Efficacy of a Heat Exchanger Mask in Cold Exercise-Induced Asthma
Exercise-induced asthma (EIA) is present in up to 90% of all patients with asthma, and exercise is one of the most common precipitants of acute asthma. While pre-exercise inhalation therapy aimed at reducing EIA may help significantly, many patients are left with limitations in their ability to exercise, particularly in cold weather, and some patients prefer minimizing pharmacologic approaches to treatment. Even in mild asthma, multiple medications may be needed to control EIA, and with high levels of exercise patients may still have incomplete symptom control.
The mechanism of EIA has been well studied but is still incompletely understood. The magnitude of temperature difference and increase in minute ventilation in asthmatics is related to the degree of bronchospasm in a dose-dependent fashion. Increases in ventilation that occur with exercise cause airway cooling as well as increased water loss from the bronchial epithelium, leading to local increases in mucus osmolarity. While the exact mechanism is unclear, it has been shown that mast cells, independent of IgE, release histamine in response to increased osmolarity. Source
Some studies’ support the theory that it is this airway drying and increase in osmolarity that are responsible for exercise-induced bronchoconstriction. Other data suggest that airway cooling followed by rapid rewarming caused by bronchial hyperemia leads to airway wall edema and bronchoconstriction.’’ While the exact mechanisms are not fully elucidated, recent evidence suggests that dry air is more important than cold air temperature in causing EIA. The purpose of this study was to evaluate a new heat exchanger device built into a mask (Qxtec Personal Respiratory Heat Exchanger [PRHE]; AllergyZone, LLC; Louisville, KY) that warms and humidifies inspired air, with regard to decrements in lung function with exercise in cold air.

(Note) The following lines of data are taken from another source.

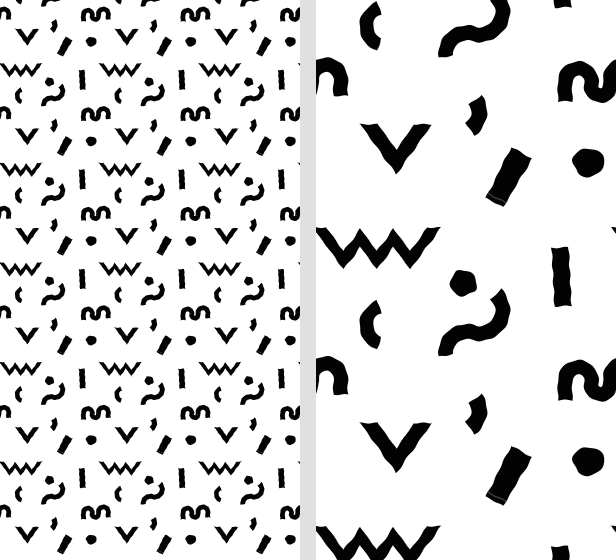
Left, the full canvas; right, a detail of the centre.
A WebGL 1 fragment shader for this pattern:

```glsl
precision highp float;
// Black paper-cut confetti on white: zigzag, V, bars, dots, arcs and squiggles.
// Each motif is a distance function wrapped onto a square tile, so it repeats
// seamlessly; the canvas is 412 units wide and one tile measures 136.75 units.

uniform vec2 u_resolution;

const float TILE = 136.75;
const float PI = 3.14159;

// Offset from the nearest repeat of a motif centre.
vec2 around(vec2 p, vec2 center) {
  return mod(p - center + 0.5 * TILE, TILE) - 0.5 * TILE;
}

vec2 turn(vec2 p, float a) {
  float c = cos(a), s = sin(a);
  return vec2(c * p.x + s * p.y, c * p.y - s * p.x);
}

// Bar whose half width changes along its length.
float bar(vec2 p, vec2 halfSize, float taper) {
  return max(abs(p.x) - halfSize.x - taper * p.y, abs(p.y) - halfSize.y);
}

// Stroked arc with flat ends, centred on direction "mid".
float arc(vec2 p, float radius, float mid, float spread, float halfWidth) {
  p = turn(p, mid);
  p.y = abs(p.y);
  float ends = dot(p, vec2(-sin(spread), cos(spread)));
  return max(abs(length(p) - radius) - halfWidth, ends);
}

// Dot with a slightly lumpy, hand-cut outline.
float dot_(vec2 p, vec2 radii, float phase) {
  float a = atan(p.y, p.x);
  float lump = 0.05 * sin(3.0 * a + phase) + 0.03 * sin(5.0 * a - phase);
  return (length(p / radii) - 1.0 - lump) * radii.y;
}

// Mitred V with its tip at the origin and arms cut flat at the given height.
float chevron(vec2 p, float slope, float halfWidth, float height) {
  float d = abs(p.y + slope * abs(p.x)) / sqrt(1.0 + slope * slope);
  return max(d - halfWidth, -p.y - height);
}

// Three valleys: the middle one at x = 0, the others mirrored beside it.
float zigzag(vec2 p) {
  float x = abs(p.x);
  return chevron(vec2(min(x, abs(x - 15.2)), p.y), 1.35, 2.5, 15.0);
}

// Two humps and a dip between two straight legs.
float wave(vec2 p) {
  float w = 3.3;
  float d = arc(p - vec2(-10.4, 0.0), 6.0, -PI / 2.0, 1.65, w);
  d = min(d, arc(p - vec2(-0.1, 2.0), 4.3, PI / 2.0, 1.7, w));
  d = min(d, arc(p - vec2(10.9, -1.0), 6.7, -PI / 2.0, 1.65, w));
  d = min(d, bar(p - vec2(-16.4, 4.0), vec2(w, 5.0), 0.0));
  d = min(d, bar(p - vec2(-4.4, 1.0), vec2(w, 1.6), 0.0));
  d = min(d, bar(p - vec2(4.2, 0.5), vec2(w, 2.0), 0.0));
  return min(d, bar(p - vec2(17.6, 2.3), vec2(w, 4.2), 0.0));
}

// Two tangent arcs that bend in opposite directions.
float hook(vec2 p) {
  float upper = arc(p - vec2(3.0, -9.5), 10.5, 0.59, 1.38, 3.4);
  float lower = arc(p - vec2(-3.0, 9.5), 9.4, -2.24, 1.07, 3.4);
  return min(upper, lower);
}

void main() {
  // Units from the top left, y downwards, starting at a zigzag's top edge.
  float unitsPerPixel = 412.0 / u_resolution.x;
  vec2 p = vec2(gl_FragCoord.x, u_resolution.y - gl_FragCoord.y) * unitsPerPixel;
  p.y -= 87.0;

  // Tile-periodic wobble for uneven scissor edges.
  vec2 phase = p * 2.0 * PI / TILE;
  p += 0.25 * sin(phase.yx * vec2(17.0, 19.0) + vec2(0.7, 2.1));

  // Angular motifs
  vec2 slanted = turn(around(p, vec2(88.5, 114.0)), 0.5);
  float d = zigzag(around(p, vec2(28.5, 15.0)));
  d = min(d, chevron(around(p, vec2(37.3, 106.8)), 1.4, 3.3, 17.3));
  d = min(d, bar(turn(around(p, vec2(113.0, 22.6)), -0.05), vec2(3.9, 13.4), 0.0));
  d = min(d, bar(slanted, vec2(5.0, 13.0), -0.04));

  // Dots
  d = min(d, dot_(around(p, vec2(68.0, 25.5)), vec2(6.1, 5.9), 1.0));
  d = min(d, dot_(around(p, vec2(125.3, 107.0)), vec2(7.2, 6.5), 2.6));

  // Curved motifs
  d = min(d, arc(around(p, vec2(32.4, 44.7)), 8.8, PI, 1.24, 3.1));
  d = min(d, arc(around(p, vec2(66.1, 83.9)), 9.2, 0.18, 0.84, 3.6));
  d = min(d, hook(around(p, vec2(72.5, 47.5))));
  d = min(d, wave(around(p, vec2(131.0, 70.0))));

  // Ink with a faint scratch across the foot of the slanted bar
  float ink = clamp(0.5 - d / unitsPerPixel, 0.0, 1.0);
  float scratch = 1.0 - smoothstep(0.1, 0.7, abs(slanted.y - 10.6));
  ink *= 1.0 - 0.2 * scratch * step(abs(slanted.x), 6.0);
  gl_FragColor = vec4(vec3(mix(1.0, 0.01, ink)), 1.0);
}
```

All subjects gave consent to participate in this Institutional Review Board-approved protocol. There were two studies. In study 1, 13 subjects with asthma symptoms during cold air exercise were recruited. Inclusion criteria included a postbron-chodilator FEV1 > 70% predicted and a methacholine challenge test with a provocative concentration of methacholine resulting in a 20% drop in FEV1 < 8 mg/mL.